The times when Amazon goes quiet are when Google should fear it most, and as usual in the run-up to the holiday season, the online retailer has come up with a range of introductions to challenge the Android leader from within its own fortress – and may be about to debut its long-awaited smartphone.
Over the past couple of years, Amazon has been doing its best to establish itself as an Android heavyweight, competing with Google not just with its tablets and content platforms but to be the premier app store. A handset would certainly extend that reach, enabling the company to control the experience of its stores and content services on small screens as well as big.
Several reports claim that the company will finally unveil one or more handsets as part of a string of five new gadgets, some of which will be ready for this year's holiday season.
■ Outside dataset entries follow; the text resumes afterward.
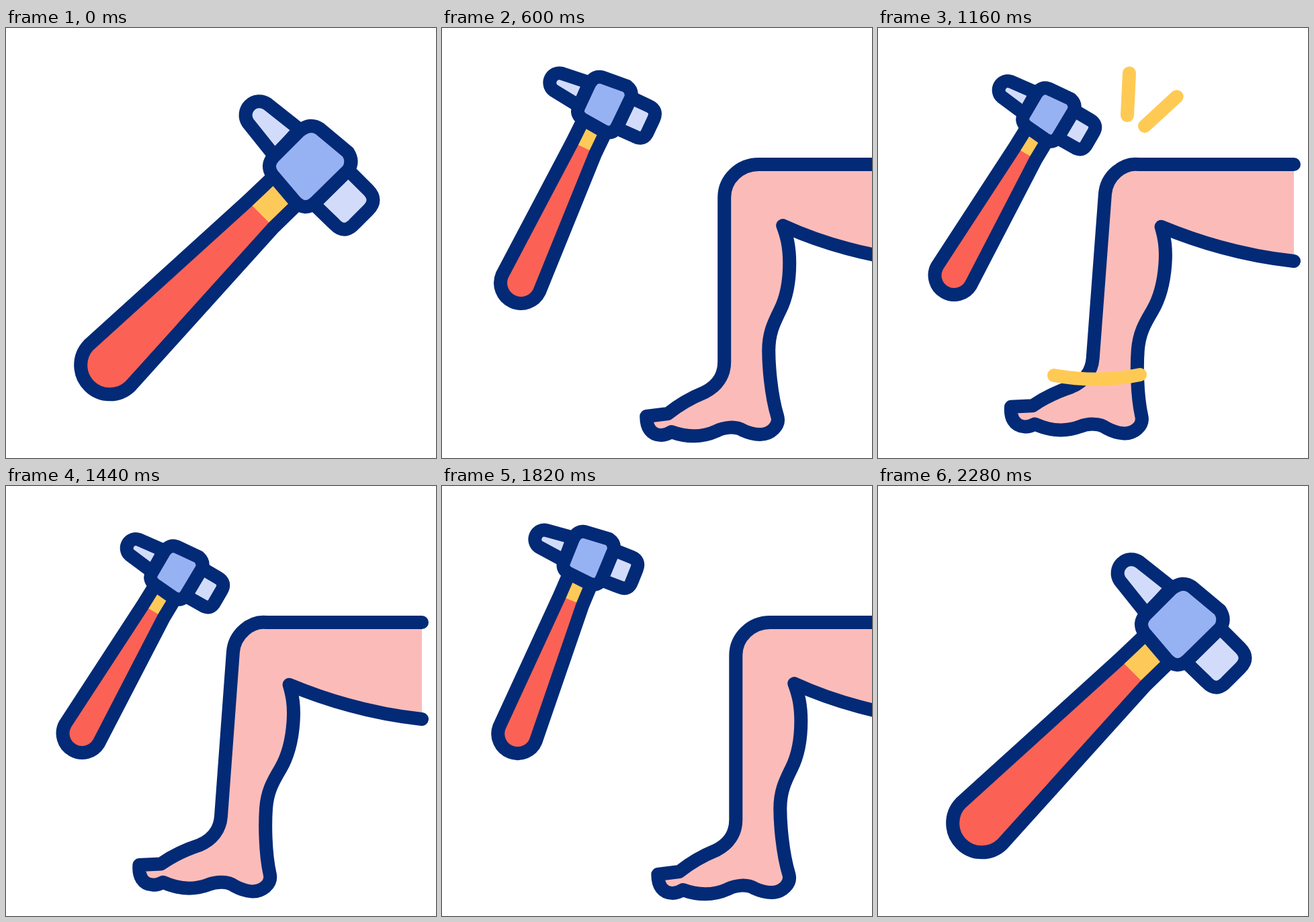
An HTML page that plays this animation: 640x640 px, repeating every 2400 ms.

```html
<!DOCTYPE html>
<html lang="en">
<head>
<meta charset="utf-8">
<title>Knee reflex</title>
<style>
html, body { margin: 0; height: 100%; overflow: hidden; background: #fff; }
svg { display: block; width: 100vw; height: 100vh; }
path { stroke-linecap: round; stroke-linejoin: round; }
.ink { stroke: #032a76; }
.spark { fill: none; stroke: #ffca54; stroke-width: 20; }
</style>
</head>
<body>
<svg viewBox="0 0 640 640">
  <defs>
    <path id="handle" d="M398,221 L359,258 L123,472 A43.5,43.5 0 0 0 185,533 L398,297 L435,261"/>
  </defs>
  <g id="leg">
    <path id="skin" fill="#fbbcb9"/>
    <path id="outline" class="ink" fill="none" stroke-width="20"/>
  </g>
  <g id="hammer">
    <use href="#handle" fill="#fb6255"/>
    <path fill="#fdca5a" d="M359,257 L398,221 L435,261 L398,296Z"/>
    <use href="#handle" class="ink" fill="none"/>
    <path class="ink" fill="#d2dcfa" d="M437,151 L389,113 A20.5,20.5 0 0 0 360,141 L400,191Z"/>
    <path class="ink" fill="#d2dcfa" d="M509,211 L539,241 Q554,256 539,271 L519,291 Q504,308 489,292 L458,262Z"/>
    <path class="ink" fill="#97b2f3" d="M437,153 L398,192 Q387,204 396,218 L430,258 Q445,274 461,259 L509,212 Q518,199 509,185 L467,150 Q453,140 437,153Z"/>
  </g>
  <path class="spark" pathLength="1" d="M371,130 L375,47"/>
  <path class="spark" pathLength="1" d="M397,146 L460,88"/>
  <path class="spark" pathLength="1" d="M390,516 Q328,529 262,517"/>
</svg>
<script>
const LOOP = 2400, KICK = 20, KNEE = [400, 262];
const $ = id => document.getElementById(id);
const sparks = [...document.querySelectorAll('.spark')];

// Lower leg: everything here turns about the knee
const shin = 'C360,203 337,225 337,252 L337,497 C337,517 326,533 308,542 ' +
  'C286,551 268,562 253,574 L221,578 C221,595 228,606 243,606 C250,606 255,603 258,601 ' +
  'C280,609 303,610 325,600 C337,594 354,592 365,599 C376,604 383,605 390,605 ' +
  'C406,605 420,592 416,578 C406,545 403,500 403,480 C403,455 410,440 420,420 ' +
  'C429,402 434,378 434,350 C434,325 430,310 424,294';

const ramp = (t, a, b) => Math.min(1, Math.max(0, (t - a) / (b - a)));
const smooth = (t, a, b) => { const u = ramp(t, a, b); return u * u * (3 - 2 * u); };

// cubic-bezier(.5, 0, .5, 1)
function ease(t, a, b) {
  const x = ramp(t, a, b);
  let lo = 0, hi = 1;
  for (let i = 0; i < 20; i++) {
    const s = (lo + hi) / 2;
    if (1.5 * s * (1 - s) + s ** 3 < x) lo = s; else hi = s;
  }
  return lo * lo * (3 - 2 * lo);
}

function turn(path, degrees) {
  const r = degrees * Math.PI / 180, c = Math.cos(r), s = Math.sin(r);
  return path.replace(/(\d+),(\d+)/g, (_, x, y) => {
    x -= KNEE[0]; y -= KNEE[1];
    return (KNEE[0] + x * c - y * s).toFixed(2) + ',' + (KNEE[1] + x * s + y * c).toFixed(2);
  });
}

function drawLeg(t) {
  const away = 434 * (1 - smooth(Math.min(t, LOOP - t), 98, 797));
  const angle = KICK * (smooth(t, 1102, 1300) - smooth(t, 1300, 1500));
  const d = 'M619,203 L388,203 ' + turn(shin, angle) + ' C485,322 555,340 619,347';
  $('skin').setAttribute('d', d + 'Z');
  $('outline').setAttribute('d', d);
  $('leg').setAttribute('transform', `translate(${away})`);
}

function drawHammer(t) {
  const p = ease(t, 140, 760) - ease(t, 1740, 2280);
  const swing = -9 * (smooth(t, 380, 700) - smooth(t, 760, 1080)
    + smooth(t, 1480, 1780) - smooth(t, 1800, 2120));
  const scale = 1 - .338 * p;
  $('hammer').setAttribute('transform', `rotate(${swing},88,385) ` +
    `translate(${152 - 40 * p},${504 - 134 * p}) rotate(${-14.7 * p}) scale(${scale}) translate(-152,-504)`);
  $('hammer').setAttribute('stroke-width', 20 / scale);
}

function drawSparks(t) {
  const burst = 1 - (1 - ramp(t, 1080, 1240)) ** 2;
  const from = smooth(t, 1320, 1420);
  sparks.forEach((el, i) => {
    const to = i < 2 ? burst : ramp(t, 1080, 1160);
    el.style.display = to > from ? '' : 'none';
    el.style.strokeDasharray = `${to - from} 2`;
    el.style.strokeDashoffset = -from;
  });
}

const start = performance.now();
function frame() {
  const t = (performance.now() - start) % LOOP;
  drawLeg(t);
  drawHammer(t);
  drawSparks(t);
  requestAnimationFrame(frame);
}
frame();
</script>
</body>
</html>
```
Rather than working with anonymous white label manufacturers as it does for the Kindle eReaders and tablets, it is said to be pursuing a Google-like partnership approach for the phone, tying up with HTC.
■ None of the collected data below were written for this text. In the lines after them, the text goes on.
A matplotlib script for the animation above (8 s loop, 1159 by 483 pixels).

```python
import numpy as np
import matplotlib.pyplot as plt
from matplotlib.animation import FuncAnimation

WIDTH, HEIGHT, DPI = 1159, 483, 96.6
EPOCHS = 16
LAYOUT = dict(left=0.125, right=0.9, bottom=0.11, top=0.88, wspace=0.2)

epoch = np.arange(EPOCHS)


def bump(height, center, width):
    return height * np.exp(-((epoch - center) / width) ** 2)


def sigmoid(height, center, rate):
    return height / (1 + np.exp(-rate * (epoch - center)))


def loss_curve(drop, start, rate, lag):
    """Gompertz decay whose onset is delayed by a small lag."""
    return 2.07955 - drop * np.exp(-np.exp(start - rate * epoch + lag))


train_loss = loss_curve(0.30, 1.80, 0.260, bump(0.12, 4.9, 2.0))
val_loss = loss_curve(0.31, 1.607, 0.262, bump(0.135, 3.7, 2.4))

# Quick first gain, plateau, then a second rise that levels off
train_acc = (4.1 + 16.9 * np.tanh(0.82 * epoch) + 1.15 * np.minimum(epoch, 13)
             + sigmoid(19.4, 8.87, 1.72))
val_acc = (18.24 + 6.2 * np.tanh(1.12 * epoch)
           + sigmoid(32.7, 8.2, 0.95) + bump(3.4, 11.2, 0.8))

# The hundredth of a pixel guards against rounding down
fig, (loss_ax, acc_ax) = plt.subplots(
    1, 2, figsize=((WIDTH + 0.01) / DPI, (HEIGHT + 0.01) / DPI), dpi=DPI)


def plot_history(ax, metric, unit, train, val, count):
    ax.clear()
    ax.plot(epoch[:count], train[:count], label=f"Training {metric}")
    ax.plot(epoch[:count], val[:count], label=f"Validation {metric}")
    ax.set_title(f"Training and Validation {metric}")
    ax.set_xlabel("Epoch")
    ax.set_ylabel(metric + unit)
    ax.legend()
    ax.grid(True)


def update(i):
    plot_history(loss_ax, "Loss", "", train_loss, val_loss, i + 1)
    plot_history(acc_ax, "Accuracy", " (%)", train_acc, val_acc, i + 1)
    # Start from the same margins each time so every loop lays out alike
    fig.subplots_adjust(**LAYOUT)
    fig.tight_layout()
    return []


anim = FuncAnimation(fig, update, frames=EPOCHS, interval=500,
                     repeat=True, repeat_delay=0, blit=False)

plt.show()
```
The Taiwanese vendor has scored several hits lately in design terms, with its well-received One smartphone and now its eye-catching 5.9-inch HTC One Max, a phablet with fingerprint recognition. But there are doubts whether even these strong devices can make up for the decline in market share which the handset maker has suffered in recent years, and it may be pursuing some left-field options to restore its fortunes. So it would probably welcome the revenue and credibility boost of an Amazon contract, especially as it was pushed out of Google's Nexus inner circle by Samsung.
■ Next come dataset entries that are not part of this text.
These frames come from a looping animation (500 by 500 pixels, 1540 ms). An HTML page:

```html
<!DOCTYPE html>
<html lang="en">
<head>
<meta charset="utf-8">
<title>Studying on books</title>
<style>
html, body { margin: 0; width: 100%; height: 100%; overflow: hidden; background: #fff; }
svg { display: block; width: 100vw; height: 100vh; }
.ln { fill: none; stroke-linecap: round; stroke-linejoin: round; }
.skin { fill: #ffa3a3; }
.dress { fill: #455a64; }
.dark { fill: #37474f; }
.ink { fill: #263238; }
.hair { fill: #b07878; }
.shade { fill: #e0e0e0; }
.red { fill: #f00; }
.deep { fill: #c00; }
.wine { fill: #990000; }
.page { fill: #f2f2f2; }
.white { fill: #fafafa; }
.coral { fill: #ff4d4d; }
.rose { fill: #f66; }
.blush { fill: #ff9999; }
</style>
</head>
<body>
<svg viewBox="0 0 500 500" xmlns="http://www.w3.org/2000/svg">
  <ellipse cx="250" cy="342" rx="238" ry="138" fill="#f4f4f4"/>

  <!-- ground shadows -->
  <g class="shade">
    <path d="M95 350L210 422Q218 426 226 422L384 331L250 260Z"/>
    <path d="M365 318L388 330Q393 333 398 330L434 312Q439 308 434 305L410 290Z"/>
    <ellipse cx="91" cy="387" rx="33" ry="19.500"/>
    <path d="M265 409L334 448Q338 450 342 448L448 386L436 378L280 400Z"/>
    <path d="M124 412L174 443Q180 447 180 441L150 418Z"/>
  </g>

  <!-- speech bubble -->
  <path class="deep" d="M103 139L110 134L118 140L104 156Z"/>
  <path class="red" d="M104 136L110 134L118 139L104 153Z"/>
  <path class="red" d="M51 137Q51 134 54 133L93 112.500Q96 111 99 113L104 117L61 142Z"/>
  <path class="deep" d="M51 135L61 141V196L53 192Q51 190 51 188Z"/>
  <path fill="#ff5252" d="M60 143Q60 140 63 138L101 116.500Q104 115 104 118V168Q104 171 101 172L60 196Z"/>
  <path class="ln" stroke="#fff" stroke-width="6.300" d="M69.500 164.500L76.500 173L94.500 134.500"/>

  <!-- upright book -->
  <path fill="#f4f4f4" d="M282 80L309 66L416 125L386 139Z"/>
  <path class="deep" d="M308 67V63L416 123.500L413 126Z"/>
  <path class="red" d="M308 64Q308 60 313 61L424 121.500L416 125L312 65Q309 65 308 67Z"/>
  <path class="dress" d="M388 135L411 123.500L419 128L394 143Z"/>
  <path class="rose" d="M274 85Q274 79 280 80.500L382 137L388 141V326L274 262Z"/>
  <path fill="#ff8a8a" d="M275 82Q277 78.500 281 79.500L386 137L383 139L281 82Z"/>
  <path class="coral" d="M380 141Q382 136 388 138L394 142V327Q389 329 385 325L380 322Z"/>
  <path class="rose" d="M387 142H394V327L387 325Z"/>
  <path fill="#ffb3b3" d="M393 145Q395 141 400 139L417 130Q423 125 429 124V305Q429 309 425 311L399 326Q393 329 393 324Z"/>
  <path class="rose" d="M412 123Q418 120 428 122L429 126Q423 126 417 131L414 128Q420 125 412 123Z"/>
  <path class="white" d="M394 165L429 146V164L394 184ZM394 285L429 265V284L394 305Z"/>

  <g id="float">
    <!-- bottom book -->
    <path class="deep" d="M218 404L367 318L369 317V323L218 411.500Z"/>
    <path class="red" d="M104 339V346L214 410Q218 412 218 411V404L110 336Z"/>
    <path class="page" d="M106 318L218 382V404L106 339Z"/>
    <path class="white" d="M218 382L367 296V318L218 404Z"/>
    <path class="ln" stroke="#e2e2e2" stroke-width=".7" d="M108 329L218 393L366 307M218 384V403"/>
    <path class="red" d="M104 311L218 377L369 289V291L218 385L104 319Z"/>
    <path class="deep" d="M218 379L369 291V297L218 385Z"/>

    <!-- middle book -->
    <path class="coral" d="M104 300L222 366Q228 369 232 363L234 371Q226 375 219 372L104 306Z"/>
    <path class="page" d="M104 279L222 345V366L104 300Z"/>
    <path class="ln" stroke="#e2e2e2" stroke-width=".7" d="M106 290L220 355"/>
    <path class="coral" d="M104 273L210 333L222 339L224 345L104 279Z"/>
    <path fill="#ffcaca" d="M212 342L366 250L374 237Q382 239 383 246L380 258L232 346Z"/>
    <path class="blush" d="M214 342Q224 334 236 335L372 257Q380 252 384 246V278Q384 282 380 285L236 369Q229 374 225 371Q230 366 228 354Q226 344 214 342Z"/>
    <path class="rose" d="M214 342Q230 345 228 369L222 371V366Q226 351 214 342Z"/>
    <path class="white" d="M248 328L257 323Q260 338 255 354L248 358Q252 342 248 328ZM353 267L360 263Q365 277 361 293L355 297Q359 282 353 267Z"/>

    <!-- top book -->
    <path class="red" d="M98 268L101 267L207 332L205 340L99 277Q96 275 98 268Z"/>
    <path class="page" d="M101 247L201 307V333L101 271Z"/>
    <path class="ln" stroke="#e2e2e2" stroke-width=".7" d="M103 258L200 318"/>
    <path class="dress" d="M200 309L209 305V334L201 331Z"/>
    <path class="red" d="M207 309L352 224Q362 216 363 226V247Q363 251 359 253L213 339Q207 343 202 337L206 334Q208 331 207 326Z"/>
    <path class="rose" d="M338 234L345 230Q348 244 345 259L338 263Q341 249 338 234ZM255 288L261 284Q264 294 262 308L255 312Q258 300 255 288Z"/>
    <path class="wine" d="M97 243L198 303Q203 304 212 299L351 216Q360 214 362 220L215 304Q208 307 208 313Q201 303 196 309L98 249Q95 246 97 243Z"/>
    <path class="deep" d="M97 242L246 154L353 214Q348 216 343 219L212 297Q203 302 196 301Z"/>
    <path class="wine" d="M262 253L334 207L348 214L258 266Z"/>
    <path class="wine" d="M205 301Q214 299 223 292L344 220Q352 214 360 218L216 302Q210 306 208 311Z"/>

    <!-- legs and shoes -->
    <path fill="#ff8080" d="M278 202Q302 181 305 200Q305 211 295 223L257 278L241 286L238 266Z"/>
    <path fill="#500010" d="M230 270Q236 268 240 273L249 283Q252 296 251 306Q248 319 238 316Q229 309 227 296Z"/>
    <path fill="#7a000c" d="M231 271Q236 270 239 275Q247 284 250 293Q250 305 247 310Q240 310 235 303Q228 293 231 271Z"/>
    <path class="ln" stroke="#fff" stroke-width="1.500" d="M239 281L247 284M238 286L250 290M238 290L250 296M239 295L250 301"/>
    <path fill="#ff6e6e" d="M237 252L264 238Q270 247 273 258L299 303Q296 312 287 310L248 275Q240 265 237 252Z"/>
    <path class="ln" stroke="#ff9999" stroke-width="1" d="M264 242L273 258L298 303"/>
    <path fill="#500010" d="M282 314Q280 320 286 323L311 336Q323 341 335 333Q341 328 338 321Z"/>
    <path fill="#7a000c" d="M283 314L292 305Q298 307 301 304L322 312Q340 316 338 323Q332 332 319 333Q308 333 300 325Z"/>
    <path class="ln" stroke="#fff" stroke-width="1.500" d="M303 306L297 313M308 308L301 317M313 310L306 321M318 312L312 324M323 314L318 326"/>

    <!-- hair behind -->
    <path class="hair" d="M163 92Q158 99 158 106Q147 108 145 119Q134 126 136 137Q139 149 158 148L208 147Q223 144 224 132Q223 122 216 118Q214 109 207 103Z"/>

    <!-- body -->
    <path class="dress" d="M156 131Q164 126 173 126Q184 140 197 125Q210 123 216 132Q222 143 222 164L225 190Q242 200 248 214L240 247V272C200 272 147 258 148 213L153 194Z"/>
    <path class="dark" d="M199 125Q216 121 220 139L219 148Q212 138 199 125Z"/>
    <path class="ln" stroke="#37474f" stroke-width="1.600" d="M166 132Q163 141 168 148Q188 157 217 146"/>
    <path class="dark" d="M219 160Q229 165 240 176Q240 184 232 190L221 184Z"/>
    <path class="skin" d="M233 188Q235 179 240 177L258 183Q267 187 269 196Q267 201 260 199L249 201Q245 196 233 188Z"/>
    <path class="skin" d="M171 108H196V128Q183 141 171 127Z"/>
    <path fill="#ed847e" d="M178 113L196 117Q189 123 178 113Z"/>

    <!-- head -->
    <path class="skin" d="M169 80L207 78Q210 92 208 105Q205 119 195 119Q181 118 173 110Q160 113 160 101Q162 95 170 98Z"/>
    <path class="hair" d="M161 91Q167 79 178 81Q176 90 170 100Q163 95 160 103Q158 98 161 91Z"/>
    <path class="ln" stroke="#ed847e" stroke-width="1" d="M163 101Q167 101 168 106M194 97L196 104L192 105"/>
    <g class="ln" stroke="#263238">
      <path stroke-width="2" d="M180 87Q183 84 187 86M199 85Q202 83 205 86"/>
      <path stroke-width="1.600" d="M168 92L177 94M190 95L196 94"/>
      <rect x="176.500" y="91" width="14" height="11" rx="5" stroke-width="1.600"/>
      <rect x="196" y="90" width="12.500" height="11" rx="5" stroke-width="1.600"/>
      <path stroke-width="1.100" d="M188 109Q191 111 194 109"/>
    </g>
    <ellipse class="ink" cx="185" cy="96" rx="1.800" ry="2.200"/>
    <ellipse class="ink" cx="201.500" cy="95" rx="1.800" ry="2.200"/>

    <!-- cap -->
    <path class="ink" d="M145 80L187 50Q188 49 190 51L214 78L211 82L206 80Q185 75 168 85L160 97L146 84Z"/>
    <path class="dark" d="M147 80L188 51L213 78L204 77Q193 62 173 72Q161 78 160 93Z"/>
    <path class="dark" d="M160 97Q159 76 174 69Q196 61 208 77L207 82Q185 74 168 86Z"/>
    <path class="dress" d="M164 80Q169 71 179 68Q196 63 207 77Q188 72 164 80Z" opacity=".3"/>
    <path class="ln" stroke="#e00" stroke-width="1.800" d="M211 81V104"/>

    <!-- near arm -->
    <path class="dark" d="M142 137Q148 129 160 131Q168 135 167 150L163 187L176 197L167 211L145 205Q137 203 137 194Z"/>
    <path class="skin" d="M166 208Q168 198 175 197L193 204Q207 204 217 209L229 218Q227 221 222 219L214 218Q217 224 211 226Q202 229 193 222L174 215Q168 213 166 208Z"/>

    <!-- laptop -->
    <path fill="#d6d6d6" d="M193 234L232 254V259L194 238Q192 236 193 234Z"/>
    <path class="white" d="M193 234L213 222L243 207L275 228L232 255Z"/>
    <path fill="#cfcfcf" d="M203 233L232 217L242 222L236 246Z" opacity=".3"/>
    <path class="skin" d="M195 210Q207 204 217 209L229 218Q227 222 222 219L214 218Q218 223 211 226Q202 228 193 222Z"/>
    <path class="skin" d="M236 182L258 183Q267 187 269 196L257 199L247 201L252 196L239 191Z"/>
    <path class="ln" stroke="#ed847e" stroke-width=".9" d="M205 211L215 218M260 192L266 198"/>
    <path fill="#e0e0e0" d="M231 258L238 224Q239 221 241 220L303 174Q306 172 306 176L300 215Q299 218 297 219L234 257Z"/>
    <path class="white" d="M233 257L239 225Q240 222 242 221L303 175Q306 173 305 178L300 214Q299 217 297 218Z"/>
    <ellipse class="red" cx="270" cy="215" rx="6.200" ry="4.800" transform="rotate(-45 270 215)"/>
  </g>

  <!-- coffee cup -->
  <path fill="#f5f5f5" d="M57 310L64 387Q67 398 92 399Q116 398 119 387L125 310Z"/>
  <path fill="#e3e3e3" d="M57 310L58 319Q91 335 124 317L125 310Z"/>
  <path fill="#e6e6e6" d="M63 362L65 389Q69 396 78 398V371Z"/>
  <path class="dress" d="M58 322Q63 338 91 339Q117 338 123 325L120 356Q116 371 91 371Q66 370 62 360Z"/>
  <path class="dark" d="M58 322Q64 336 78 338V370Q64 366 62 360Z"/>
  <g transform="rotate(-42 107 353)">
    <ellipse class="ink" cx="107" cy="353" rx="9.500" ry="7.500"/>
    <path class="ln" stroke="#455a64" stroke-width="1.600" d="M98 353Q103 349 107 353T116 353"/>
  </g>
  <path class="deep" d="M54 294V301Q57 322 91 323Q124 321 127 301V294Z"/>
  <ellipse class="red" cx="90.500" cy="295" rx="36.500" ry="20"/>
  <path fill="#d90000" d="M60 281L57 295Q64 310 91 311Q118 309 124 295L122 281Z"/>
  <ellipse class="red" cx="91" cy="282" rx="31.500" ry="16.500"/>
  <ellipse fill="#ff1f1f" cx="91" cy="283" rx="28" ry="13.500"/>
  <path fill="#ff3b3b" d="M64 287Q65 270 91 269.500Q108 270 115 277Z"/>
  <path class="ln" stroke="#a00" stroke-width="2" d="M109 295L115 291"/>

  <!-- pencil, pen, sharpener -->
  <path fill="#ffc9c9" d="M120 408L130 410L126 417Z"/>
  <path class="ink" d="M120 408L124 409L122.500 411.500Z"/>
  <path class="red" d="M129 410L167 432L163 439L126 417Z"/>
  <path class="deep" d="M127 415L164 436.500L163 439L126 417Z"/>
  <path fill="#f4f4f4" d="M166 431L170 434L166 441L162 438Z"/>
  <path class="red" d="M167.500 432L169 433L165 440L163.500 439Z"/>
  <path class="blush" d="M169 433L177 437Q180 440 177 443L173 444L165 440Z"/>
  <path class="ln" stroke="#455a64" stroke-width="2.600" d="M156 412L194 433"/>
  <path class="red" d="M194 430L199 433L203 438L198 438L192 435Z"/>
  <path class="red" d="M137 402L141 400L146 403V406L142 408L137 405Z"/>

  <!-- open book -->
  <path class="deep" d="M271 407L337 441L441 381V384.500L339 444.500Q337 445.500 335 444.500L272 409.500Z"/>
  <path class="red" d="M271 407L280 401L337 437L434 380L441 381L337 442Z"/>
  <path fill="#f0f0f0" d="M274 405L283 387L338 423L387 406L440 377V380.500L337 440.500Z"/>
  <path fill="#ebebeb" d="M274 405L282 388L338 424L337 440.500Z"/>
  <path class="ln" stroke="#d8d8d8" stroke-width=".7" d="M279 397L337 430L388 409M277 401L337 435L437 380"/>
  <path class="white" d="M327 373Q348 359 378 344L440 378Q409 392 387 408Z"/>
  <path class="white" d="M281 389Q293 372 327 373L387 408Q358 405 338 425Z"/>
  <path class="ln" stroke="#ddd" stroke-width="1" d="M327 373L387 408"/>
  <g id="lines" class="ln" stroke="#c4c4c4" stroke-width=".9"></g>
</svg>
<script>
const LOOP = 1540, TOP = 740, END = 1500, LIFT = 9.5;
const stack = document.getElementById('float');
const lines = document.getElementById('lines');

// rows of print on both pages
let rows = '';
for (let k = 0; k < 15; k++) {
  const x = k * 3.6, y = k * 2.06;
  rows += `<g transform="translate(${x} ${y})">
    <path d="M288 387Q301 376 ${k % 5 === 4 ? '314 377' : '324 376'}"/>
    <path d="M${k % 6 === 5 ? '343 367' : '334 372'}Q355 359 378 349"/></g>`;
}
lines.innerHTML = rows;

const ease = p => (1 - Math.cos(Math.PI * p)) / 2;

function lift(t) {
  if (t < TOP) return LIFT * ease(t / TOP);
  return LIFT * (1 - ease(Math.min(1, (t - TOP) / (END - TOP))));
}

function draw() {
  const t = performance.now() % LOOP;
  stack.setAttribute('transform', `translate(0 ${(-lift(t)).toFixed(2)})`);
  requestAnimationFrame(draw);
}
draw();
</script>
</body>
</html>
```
According to The Financial Times, HTC and Amazon are working together on a handset which could give the Taiwanese firm the shipments boost it badly needs. A white label or even co-branded device would detract from HTC's recent – and initially impactful – efforts to market its brand identity, but this would be balanced by the promise of volumes. Amazon has broad channels, massive consumer profile and a proven ability, with its Kindle eReaders and tablets, to shift devices at affordable prices in order to drive sales of its contents and other goods.